Penn in the News

Boston Herald — October 18, 2004
Larina Kase, counseling psychotherapist, says soft addictions can be a healthy thing but become a problem when they get in the way of work, relationships or problems.
Philadelphia Inquirer — October 18, 2004
Arthur Caplan, director of the Center for Bioethics, says scientists believe stem cells can be used to help find cures for such conditions as diabetes, Parkinson's, spinal cord injuries and Alzheimer's.
Boston Globe — October 12, 2004
Ruben Gur, psychology professor, says adolescents are capable of complex thoughts, it just takes longer for them to consider the outcome compared to an adult.
Pittsburgh Post Gazette — October 12, 2004
Dennis Culhane, associate professor of social welfare policy, comments on the 10-year federal plan to end homelessness.
New York Times — October 8, 2004
Lee Stetson, dean of admissions, explains how major changes in attitudes among Penn students in recent years; a reflection of the University's rise in prestige and popularity.
New York Times — October 7, 2004
Stephen Hoch, marketing professor, says slow retail activity in September reflects an economy which is growing only slowly.
Washington Post — October 6, 2004
Kathleen Hall Jamieson, director of the Annenberg Public Policy Center, discusses voters who are for and against President Bush as well as those undecided.
Philadelphia Inquirer — October 6, 2004
Neil Fishman, associate professor of infectious diseases, says everyone was caught off guard by late and insufficient amounts of flu vaccine."
New York Times — October 6, 2004
Rexford Ahima, assistant professor, suggests that leptin might be a fertility treatment because it is the signal that instructs the brain to control menstruation.
Baltimore Sun — October 5, 2004
Kathryn Dunn Tenpas, associate director of the Washington Program, says voters rarely pay attention to vice presidential candidates but this year could be different.
Boston Globe — October 5, 2004
Robert Aronowitz, sociology of medicine professor, suggests there are many things we think of as therapy that have no scientific rationale.
Philadelphia Inquirer — October 4, 2004
Mark V. Pauly,director of the health care systems department, says it is worth trying to expand the federal health plan as a way to help the uninsured.
New York Times — October 1, 2004
Garret FitzGerald, chairman of the Department of Pharmacology, says the withdrawal of Vioxx causes complications for all other drugs in its class.
Boston Globe — September 30, 2004

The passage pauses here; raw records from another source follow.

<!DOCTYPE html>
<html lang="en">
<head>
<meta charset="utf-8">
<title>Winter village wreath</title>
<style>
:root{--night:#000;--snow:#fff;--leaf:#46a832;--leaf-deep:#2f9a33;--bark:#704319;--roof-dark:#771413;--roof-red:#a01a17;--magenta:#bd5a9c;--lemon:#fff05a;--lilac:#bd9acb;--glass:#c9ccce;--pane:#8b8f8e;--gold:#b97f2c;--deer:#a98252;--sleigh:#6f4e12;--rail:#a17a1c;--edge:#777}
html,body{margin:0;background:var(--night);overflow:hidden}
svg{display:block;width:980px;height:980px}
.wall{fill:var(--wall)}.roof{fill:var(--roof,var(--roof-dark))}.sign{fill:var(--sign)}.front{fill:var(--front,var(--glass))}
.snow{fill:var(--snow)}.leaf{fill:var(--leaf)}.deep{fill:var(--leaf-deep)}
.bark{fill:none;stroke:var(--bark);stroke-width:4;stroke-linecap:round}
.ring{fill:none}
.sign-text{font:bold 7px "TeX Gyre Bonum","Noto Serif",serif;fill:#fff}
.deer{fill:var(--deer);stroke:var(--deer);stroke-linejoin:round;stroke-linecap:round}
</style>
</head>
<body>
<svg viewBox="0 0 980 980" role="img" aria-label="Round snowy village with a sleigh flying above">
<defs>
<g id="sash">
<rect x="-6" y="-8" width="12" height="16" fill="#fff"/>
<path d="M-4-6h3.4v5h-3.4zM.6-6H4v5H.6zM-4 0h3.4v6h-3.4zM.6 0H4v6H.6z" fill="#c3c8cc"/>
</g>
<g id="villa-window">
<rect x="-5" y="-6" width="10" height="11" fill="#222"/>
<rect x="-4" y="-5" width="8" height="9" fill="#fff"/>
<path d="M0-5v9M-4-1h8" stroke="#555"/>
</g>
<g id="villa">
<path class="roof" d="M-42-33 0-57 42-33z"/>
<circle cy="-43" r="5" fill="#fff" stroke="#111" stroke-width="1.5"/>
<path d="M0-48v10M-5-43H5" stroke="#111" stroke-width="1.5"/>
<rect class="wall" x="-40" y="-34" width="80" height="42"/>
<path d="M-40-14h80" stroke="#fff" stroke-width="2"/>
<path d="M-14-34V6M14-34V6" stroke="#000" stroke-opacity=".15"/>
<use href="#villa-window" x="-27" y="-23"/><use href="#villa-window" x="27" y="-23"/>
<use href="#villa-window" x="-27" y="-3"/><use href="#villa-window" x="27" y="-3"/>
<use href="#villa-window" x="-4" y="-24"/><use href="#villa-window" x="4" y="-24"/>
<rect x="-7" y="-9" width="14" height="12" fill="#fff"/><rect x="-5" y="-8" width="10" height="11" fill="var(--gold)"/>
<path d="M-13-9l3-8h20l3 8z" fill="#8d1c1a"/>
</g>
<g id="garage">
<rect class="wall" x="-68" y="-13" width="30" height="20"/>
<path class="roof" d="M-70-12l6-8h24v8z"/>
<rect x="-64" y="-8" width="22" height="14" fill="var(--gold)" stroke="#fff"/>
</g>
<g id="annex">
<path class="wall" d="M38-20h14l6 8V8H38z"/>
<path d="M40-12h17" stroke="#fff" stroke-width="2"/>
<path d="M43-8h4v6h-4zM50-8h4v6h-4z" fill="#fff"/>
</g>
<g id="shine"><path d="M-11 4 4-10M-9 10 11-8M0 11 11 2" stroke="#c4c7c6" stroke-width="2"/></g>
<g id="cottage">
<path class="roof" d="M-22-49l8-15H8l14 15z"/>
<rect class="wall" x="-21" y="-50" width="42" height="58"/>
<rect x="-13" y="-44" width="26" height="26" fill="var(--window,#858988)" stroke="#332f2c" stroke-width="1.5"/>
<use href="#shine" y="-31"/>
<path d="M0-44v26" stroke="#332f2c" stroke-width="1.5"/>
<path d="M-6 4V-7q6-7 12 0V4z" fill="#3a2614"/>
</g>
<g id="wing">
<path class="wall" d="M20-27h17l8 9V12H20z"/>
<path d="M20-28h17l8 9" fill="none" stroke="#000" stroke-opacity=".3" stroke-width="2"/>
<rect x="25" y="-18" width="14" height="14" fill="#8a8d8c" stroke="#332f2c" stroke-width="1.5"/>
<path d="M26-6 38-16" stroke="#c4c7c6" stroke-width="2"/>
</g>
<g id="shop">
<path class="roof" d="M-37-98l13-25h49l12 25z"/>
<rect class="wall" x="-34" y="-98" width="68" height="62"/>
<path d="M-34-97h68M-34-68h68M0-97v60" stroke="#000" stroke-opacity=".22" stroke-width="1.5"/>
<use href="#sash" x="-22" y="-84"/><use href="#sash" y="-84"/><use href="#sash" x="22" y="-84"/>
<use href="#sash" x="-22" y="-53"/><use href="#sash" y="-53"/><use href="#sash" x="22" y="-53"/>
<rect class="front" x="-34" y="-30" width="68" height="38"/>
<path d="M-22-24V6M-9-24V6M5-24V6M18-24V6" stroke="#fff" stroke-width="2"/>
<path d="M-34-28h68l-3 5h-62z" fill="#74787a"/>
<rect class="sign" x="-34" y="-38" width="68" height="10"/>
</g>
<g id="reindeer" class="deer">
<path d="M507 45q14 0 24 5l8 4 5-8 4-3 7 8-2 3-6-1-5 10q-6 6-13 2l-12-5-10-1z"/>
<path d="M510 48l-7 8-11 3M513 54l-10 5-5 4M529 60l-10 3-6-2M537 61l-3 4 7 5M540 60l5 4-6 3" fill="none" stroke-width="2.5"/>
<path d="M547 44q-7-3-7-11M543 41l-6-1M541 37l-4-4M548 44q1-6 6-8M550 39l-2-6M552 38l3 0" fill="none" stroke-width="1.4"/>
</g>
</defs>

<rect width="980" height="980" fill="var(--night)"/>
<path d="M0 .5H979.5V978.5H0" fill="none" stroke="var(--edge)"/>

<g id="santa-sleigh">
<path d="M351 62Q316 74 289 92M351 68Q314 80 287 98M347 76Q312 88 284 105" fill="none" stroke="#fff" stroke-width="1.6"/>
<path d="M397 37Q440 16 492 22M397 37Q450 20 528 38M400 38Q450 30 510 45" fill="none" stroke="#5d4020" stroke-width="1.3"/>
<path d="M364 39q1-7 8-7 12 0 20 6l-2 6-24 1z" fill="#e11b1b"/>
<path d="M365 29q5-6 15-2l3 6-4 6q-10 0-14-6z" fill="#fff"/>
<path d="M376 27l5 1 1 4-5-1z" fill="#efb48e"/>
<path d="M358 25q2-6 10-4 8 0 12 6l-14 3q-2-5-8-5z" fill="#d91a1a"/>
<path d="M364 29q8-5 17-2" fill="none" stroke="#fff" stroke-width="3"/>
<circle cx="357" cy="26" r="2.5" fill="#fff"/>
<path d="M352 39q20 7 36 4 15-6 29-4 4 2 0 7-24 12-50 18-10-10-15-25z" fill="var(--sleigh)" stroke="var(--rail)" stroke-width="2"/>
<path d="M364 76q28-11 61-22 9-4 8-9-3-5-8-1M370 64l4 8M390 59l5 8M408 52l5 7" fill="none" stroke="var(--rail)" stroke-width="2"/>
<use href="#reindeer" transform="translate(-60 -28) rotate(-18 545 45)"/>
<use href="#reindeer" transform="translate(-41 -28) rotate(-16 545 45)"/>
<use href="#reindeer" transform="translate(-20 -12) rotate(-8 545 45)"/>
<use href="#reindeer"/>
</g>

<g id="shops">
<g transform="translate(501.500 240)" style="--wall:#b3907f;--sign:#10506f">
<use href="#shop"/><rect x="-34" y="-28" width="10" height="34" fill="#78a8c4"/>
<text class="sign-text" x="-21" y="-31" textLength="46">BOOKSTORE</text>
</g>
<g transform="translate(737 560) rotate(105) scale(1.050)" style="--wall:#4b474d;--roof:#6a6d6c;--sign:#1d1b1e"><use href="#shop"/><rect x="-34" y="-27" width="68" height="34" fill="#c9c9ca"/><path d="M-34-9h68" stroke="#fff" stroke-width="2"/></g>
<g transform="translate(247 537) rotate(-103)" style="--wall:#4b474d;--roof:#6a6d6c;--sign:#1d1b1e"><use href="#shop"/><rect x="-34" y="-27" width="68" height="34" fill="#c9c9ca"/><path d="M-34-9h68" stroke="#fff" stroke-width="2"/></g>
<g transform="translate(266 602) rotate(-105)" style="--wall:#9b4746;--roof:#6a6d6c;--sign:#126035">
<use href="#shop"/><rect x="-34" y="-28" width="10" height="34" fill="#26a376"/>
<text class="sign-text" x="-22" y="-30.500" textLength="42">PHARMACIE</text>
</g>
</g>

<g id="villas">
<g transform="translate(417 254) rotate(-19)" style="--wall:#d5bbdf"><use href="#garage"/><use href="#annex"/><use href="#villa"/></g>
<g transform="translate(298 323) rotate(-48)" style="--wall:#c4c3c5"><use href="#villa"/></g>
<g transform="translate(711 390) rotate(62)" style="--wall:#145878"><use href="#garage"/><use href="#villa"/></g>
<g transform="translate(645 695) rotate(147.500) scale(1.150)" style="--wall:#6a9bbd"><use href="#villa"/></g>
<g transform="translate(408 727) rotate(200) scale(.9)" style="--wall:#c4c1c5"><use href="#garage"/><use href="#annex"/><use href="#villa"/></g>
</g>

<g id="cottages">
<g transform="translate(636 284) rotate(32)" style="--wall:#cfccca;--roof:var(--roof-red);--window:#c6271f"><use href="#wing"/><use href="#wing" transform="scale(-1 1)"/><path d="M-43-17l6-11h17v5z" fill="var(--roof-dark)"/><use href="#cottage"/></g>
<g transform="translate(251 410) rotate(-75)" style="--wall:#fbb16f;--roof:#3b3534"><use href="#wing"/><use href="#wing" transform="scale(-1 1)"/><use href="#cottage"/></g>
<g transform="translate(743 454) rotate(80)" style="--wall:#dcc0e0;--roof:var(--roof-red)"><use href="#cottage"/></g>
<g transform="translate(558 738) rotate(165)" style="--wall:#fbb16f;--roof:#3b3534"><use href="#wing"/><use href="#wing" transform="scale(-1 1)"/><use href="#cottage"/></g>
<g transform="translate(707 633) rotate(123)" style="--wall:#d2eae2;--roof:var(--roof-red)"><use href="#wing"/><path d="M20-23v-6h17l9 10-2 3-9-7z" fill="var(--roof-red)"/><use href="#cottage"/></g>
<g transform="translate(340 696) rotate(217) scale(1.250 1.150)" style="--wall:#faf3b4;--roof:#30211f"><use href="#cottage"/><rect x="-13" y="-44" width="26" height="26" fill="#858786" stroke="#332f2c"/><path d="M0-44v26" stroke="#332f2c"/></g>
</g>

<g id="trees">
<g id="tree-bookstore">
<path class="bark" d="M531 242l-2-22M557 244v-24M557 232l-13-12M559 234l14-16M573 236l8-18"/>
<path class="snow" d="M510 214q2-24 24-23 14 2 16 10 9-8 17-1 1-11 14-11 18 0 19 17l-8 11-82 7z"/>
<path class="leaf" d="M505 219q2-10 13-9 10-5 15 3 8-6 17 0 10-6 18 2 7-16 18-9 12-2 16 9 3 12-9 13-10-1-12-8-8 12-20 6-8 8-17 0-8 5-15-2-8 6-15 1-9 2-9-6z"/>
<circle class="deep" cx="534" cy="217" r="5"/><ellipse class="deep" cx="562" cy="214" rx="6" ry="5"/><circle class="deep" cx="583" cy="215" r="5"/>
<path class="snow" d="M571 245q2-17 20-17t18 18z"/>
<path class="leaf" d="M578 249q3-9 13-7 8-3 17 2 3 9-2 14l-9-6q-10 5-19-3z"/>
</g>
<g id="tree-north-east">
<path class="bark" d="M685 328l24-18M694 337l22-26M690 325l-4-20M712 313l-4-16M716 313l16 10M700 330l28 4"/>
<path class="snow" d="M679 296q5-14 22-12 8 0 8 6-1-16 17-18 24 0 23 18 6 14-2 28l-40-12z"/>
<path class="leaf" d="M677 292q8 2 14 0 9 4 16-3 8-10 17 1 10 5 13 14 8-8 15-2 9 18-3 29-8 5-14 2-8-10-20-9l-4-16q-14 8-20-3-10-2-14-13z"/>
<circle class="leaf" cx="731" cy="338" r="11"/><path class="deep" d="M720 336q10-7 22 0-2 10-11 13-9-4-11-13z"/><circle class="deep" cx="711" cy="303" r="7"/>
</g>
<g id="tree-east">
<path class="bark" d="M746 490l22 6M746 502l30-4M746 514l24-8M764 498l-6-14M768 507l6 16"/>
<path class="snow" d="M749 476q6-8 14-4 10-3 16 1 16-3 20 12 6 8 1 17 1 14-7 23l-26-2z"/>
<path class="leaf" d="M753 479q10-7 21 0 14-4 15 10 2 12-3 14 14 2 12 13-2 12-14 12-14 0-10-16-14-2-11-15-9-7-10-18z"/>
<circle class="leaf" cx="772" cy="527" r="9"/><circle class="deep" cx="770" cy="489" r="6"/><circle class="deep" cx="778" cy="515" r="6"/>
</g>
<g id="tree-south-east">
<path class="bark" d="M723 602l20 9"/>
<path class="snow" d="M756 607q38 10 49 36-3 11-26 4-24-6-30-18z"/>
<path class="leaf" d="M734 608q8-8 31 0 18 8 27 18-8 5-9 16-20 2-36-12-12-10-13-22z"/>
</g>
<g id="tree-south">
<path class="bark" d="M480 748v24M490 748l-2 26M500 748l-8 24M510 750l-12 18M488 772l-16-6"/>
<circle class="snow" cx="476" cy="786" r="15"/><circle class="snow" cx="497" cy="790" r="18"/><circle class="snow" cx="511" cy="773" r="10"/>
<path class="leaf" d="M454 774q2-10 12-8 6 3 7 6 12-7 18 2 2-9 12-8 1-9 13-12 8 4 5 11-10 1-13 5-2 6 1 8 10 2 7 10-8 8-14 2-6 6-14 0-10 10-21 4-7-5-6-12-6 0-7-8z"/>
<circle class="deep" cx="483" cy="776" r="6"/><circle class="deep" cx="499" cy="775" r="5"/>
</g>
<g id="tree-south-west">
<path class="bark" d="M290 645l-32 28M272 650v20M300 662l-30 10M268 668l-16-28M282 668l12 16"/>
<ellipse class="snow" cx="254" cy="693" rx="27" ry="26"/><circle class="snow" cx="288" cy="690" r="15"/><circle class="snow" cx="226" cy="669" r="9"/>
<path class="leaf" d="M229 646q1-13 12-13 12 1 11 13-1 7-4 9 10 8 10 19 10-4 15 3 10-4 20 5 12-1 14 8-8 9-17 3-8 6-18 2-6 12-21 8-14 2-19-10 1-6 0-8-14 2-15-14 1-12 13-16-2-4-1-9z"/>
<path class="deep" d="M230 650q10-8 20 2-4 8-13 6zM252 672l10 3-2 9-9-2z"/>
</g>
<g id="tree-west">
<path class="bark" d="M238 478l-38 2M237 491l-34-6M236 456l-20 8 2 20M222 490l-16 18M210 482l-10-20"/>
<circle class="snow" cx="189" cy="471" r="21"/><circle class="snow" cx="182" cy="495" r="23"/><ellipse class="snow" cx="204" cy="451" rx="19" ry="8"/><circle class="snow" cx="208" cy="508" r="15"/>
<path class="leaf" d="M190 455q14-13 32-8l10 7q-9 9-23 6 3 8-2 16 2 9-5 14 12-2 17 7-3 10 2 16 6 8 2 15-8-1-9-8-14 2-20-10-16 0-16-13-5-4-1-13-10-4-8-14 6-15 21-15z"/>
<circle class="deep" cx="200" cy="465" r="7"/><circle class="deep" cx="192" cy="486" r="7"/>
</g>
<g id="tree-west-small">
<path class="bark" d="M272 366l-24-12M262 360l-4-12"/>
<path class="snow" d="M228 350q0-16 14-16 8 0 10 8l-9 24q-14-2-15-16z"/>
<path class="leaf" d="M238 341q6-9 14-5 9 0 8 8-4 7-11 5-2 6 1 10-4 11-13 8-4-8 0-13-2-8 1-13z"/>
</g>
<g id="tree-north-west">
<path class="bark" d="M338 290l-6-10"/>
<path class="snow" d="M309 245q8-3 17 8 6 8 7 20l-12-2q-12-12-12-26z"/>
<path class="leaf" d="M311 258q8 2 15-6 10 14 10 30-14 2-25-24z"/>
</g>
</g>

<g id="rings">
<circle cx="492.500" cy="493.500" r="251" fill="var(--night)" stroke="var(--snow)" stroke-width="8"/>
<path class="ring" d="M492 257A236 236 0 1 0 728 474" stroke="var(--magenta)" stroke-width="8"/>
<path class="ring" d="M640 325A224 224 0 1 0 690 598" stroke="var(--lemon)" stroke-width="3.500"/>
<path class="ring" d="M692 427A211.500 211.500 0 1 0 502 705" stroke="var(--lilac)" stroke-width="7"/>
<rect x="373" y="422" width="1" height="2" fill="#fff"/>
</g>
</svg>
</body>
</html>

Michael Eric Dyson, professor of African American studies, comments on the departures from Harvard's African American studies program.
New York Times — September 23, 2004
Kathleen Hall Jamieson, director of the Annenberg Public Policy Center, says Democrats and Republicans are now even on the advertisement playing field.
Philadelphia Inquirer — September 22, 2004
According to Nancy Steim, assoicate dean of the Graduate School of Education, the reason for the Penn Alexander school is to give the neighborhood children a high quality education.
Philadelphia Inquirer — September 22, 2004
In the last decade, Penn has invested more than $300 million in real estate projects around the perimeter of campus, hoping to build bridges with the community.
New York Times — September 21, 2004
Peter Cappelli, management professor, says people once believed if they worked for an airline they would live like millionaires.
Philadelphia Inquirer — September 17, 2004
Kathleen Hall Jamieson, director of the Annenberg Public Policy Center, says that with every major journalistic outlet chasing this story, independent examination is effectively going on already.
Cincinnati Post — September 15, 2004
Barbara Kahn, marketing professor, says the downside of the Pontiac give-away on "Oprah" is that, once you do something to wow people, they come to expect it,